Developed VS. Developing
By: Jacob Yang
The United Nations divides countries into two categories: developing and developed. The category marks whether a country is technologically advanced and has a sustainable economy. The difference between the two comes from the country’s own self-sufficiency, which can be defined by how industrialized it is.
Many countries that are classified as developed have undergone an industrial revolution, which is a transition between an agricultural and rural dominated area to one that has power-driven tools replaced with the former. For Britain, the world’s first industrial nation, inventing was its main source of development; the steamroller and power loom were all created by the English in its revolution and helped it industrialize. Japan, the country with the third most commercial production in the world, increased commerce to generate more money for funding its machinery - mainly through introducing new services to the country. Telegraph lining, railroads, and silk spinning were all a part of the new system. These advancements let Japan become less dependent on other countries for its imports, as they were making what they needed to sustain themselves.

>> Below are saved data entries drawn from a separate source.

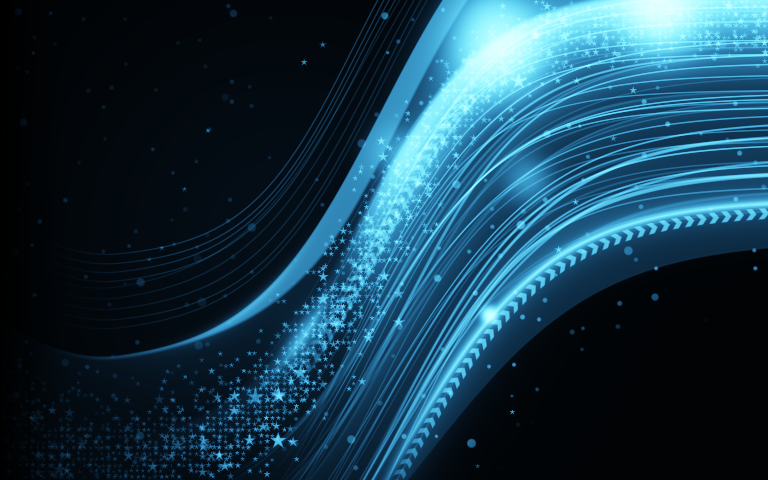
Give the GLSL for this background, as a WebGL 1 fragment shader.

```glsl
precision highp float;
uniform vec2 u_resolution;

float hash(vec2 p) {
  return fract(sin(dot(p, vec2(127.1, 311.7))) * 43758.5);
}

// Signed distance to an S-shaped sweep: q = (low end, high end, centre x, steepness)
float sweep(vec2 p, vec4 q) {
  float e = 1.0 / (1.0 + exp(-q.w * (p.x - q.z)));
  float lift = max(0.25 - p.x, 0.0);
  float height = mix(q.x, q.y, e) + 1.5 * lift * lift;
  float slope = (q.y - q.x) * q.w * e * (1.0 - e) - 3.0 * lift;
  return (p.y - height) / sqrt(1.0 + slope * slope);
}

float line(float d, float width, float aa) {
  return smoothstep(width + aa, max(width - aa, 0.0), abs(d));
}

float star(vec2 p, float radius) {
  float a = mod(atan(p.x, p.y) + 0.6283, 1.2566) - 0.6283;
  return dot(length(p) * vec2(cos(a), abs(sin(a))) - vec2(radius, 0.0), vec2(0.327, 0.945));
}

float glow(vec2 p, vec2 centre, float radius) {
  vec2 d = (p - centre) / radius;
  return exp(-dot(d, d));
}

// Row of arrow marks in a strip of the given half width
float chevrons(float along, float across, float halfWidth) {
  float v = fract((along + abs(across) * 0.8) / 0.026);
  float mark = smoothstep(0.1, 0.3, v) * smoothstep(0.75, 0.55, v);
  return mark * smoothstep(halfWidth, halfWidth * 0.7, abs(across));
}

void main() {
  vec2 p = gl_FragCoord.xy / u_resolution.y;
  float aa = 1.0 / u_resolution.y;

  vec4 outer = vec4(0.24, 1.3, 0.795, 7.3);
  vec4 core = vec4(0.05, 1.0, 0.767, 7.7);
  vec4 lower = vec4(-0.6, 0.585, 0.8, 6.0);
  float dOuter = sweep(p, outer);
  float dCore = sweep(p, core);
  float dLower = sweep(p, lower);
  float dRim = sweep(p, vec4(-0.4, 0.5, 0.89, 5.6));
  float right = smoothstep(0.45, 1.25, p.x);

  // Dark backdrop and the veil inside the wave
  float inside = smoothstep(aa, -aa, dOuter) * smoothstep(-aa, aa, dRim);
  float light = 0.012 + 0.05 * glow(p, vec2(0.6, 0.5), 0.45);
  light += inside * (0.02 + 0.15 * right);
  light += 0.1 * right * smoothstep(-aa, aa, dLower) * exp(-max(dLower, 0.0) / 0.1);
  light += 0.06 * smoothstep(0.8, 1.3, p.x) * line(dRim, 0.001, aa);

  // Outer ribbon, tapering to the lower left
  float taper = mix(0.006, 0.045, smoothstep(0.35, 0.75, p.x));
  float ribbon = smoothstep(aa, -aa, dOuter) * smoothstep(-taper - 0.004, -taper + 0.004, dOuter);
  light += ribbon * 0.65 * smoothstep(0.08, 0.55, p.x);
  light += 0.6 * exp(-abs(dOuter + 0.005) / 0.007) * glow(p, vec2(0.52, 0.36), 0.14);
  light += 0.1 * smoothstep(aa, -aa, dOuter) * exp(dOuter / 0.07) * smoothstep(0.0, 0.5, p.x);

  // Bright core band
  float band = smoothstep(0.03, 0.012, dCore) * exp(-max(-dCore, 0.0) / 0.04);
  light += band * (2.4 * smoothstep(0.7, 0.88, p.x) + 0.12 * smoothstep(0.2, 0.7, p.x));
  light += 0.9 * smoothstep(0.7, 1.1, p.x) * exp(-dCore * dCore / 0.008);
  light += 1.5 * exp(-abs(dCore) / 0.014) * glow(p, vec2(0.62, 0.31), 0.07);
  light += 0.9 * smoothstep(0.55, 0.8, p.x) * smoothstep(1.1, 0.9, p.x)
    * chevrons(dot(p, vec2(0.5, 0.86)), dCore + 0.035, 0.018);

  // Strands flowing between the core and the lower edge
  for (int i = 0; i < 46; i++) {
    float n = float(i);
    float a = hash(vec2(n, 1.0));
    float b = hash(vec2(n, 2.0));
    float c = hash(vec2(n, 3.0));
    vec4 path = mix(core, lower, (n + a) / 47.0);
    path += vec4(0.1, 0.07, 0.14, 2.0) * (vec4(a, b, c, fract(a + b)) - 0.5);
    float fade = smoothstep(0.3 + 0.3 * b, 1.15, p.x);
    float d = sweep(p, path);
    float width = 0.0005 + 0.0035 * c * c * (0.5 + 0.5 * sin(4.0 * p.x + 6.0 * a));
    light += line(d, width, aa) * fade * mix(0.2, 1.5, b * b);
    light += 0.12 * step(0.75, c) * fade * smoothstep(aa, -aa, d) * exp(min(d, 0.0) / 0.035);
  }

  // Faint threads to the left of the wave
  for (int i = 0; i < 9; i++) {
    float n = float(i);
    float a = hash(vec2(n, 7.0));
    vec4 path = vec4(0.3 + 0.02 * n, 1.35, 0.79 - 0.01 * n + 0.03 * a, 7.0 + 2.0 * a);
    light += line(sweep(p, path), 0.0006, aa) * (0.08 + 0.2 * a) * smoothstep(0.05, 0.5, p.x);
  }

  // Lower bright edge with its arrow marks
  float edgeFade = smoothstep(0.74, 1.0, p.x);
  light += edgeFade * (2.6 * exp(-abs(dLower) / 0.005) + 0.4 * exp(-abs(dLower) / 0.025));
  light += edgeFade * 1.2 * line(sweep(p, lower + vec4(0.0, 0.06, -0.01, 0.0)), 0.004, aa);
  vec2 arc = p - vec2(1.55, -0.25);
  light += edgeFade * 1.3 * chevrons(-0.8 * atan(arc.y, arc.x), dLower + 0.02, 0.013);

  // Stars and sparkle along the core
  for (int i = 0; i < 4; i++) {
    float n = float(i);
    float scale = 20.0 * pow(1.6, n);
    vec2 cell = floor(p * scale);
    vec2 jitter = vec2(hash(cell + n * 17.0), hash(cell + n * 31.0 + 5.0));
    vec2 centre = (cell + 0.35 + 0.3 * jitter) / scale;
    float off = (sweep(centre, core) + 0.03) / mix(0.1, 0.06, smoothstep(0.3, 0.7, p.x));
    float present = step(hash(cell + n * 7.0 + 3.0), (0.25 + 0.2 * n) * exp(-off * off));
    float shape = smoothstep(aa, -aa, star(p - centre, (0.2 + 0.15 * jitter.x) / scale));
    light += present * shape * mix(0.15, 1.5, smoothstep(0.15, 0.85, p.x)) * (0.4 + jitter.y);
  }

  // Loose round specks
  for (int i = 0; i < 2; i++) {
    float n = float(i);
    float scale = 20.0 - 11.0 * n;
    vec2 cell = floor(p * scale);
    vec2 jitter = vec2(hash(cell + 11.0 + n), hash(cell + 23.0 + n));
    float radius = 0.003 + 0.002 * jitter.x + 0.004 * n;
    float speck = smoothstep(aa, -aa, length(p - (cell + 0.15 + 0.7 * jitter) / scale) - radius);
    float present = step(hash(cell + 41.0 + n), 0.32 - 0.1 * n) * smoothstep(-0.15, 0.0, dRim);
    light += speck * present * (0.12 + 0.5 * smoothstep(0.5, 1.0, p.x)) * (0.5 + jitter.y);
  }

  // Flares
  light += 4.0 * glow(p, vec2(1.04, 0.9), 0.08) + 5.0 * glow(p, vec2(1.375, 0.98), 0.07);
  light += 0.8 * glow(p, vec2(1.02, 0.97), 0.06) + 0.7 * glow(p, vec2(1.1, 0.625), 0.045);
  light += 5.0 * glow(p, vec2(1.02, 0.344), 0.014) + 0.8 * glow(p, vec2(0.83, 0.68), 0.05);

  // Exposure turns light into navy, blue, cyan, then white
  light *= smoothstep(-0.02, 0.15, p.x);
  gl_FragColor = vec4(1.0 - exp(-light * vec3(0.25, 0.9, 1.5)), 1.0);
}
```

In addition to industrialization, a nation’s development can be measured through literacy rates and life expectancy. In the United States, a study conducted by Mid-South showed that 1 in 10 adults was considered to have Limited English Proficiency (LEP), where almost none of these adults had English as their native language. People who do not have LEP who makes money make 25-40% more than those who do have LEP, according to Mid-South. In many under-developed countries that have low literacy rates, children have no place to go to school. Citizens, therefore, have fewer opportunities to opportunity to join the workforce with high salaries. Low life expectancy within countries means there may be high susceptibility to disease in the area. Things like unfiltered drinking water, plagues and epidemics, and a lack of doctors and healthcare are all common in developing countries and contribute to low life expectancy.
A developed country is one that tends to have a high literacy rate, life expectancy, and went through an industrial revolution. However, a country that is currently a developing one can be found using the Human Development Index (HDI). It measures the mean years of schooling, expected years of schooling, life expectancy at birth, and gross national income per capita and creates a three-digit decimal score from 0-1, zero being the lowest and one being a perfect country. A country below 0.599 is considered a developing country. However, placing a country’s past year’s HDI on a chart, an upward trend can mean a country is approaching a developed level. It shows whether a country is industrializing or not.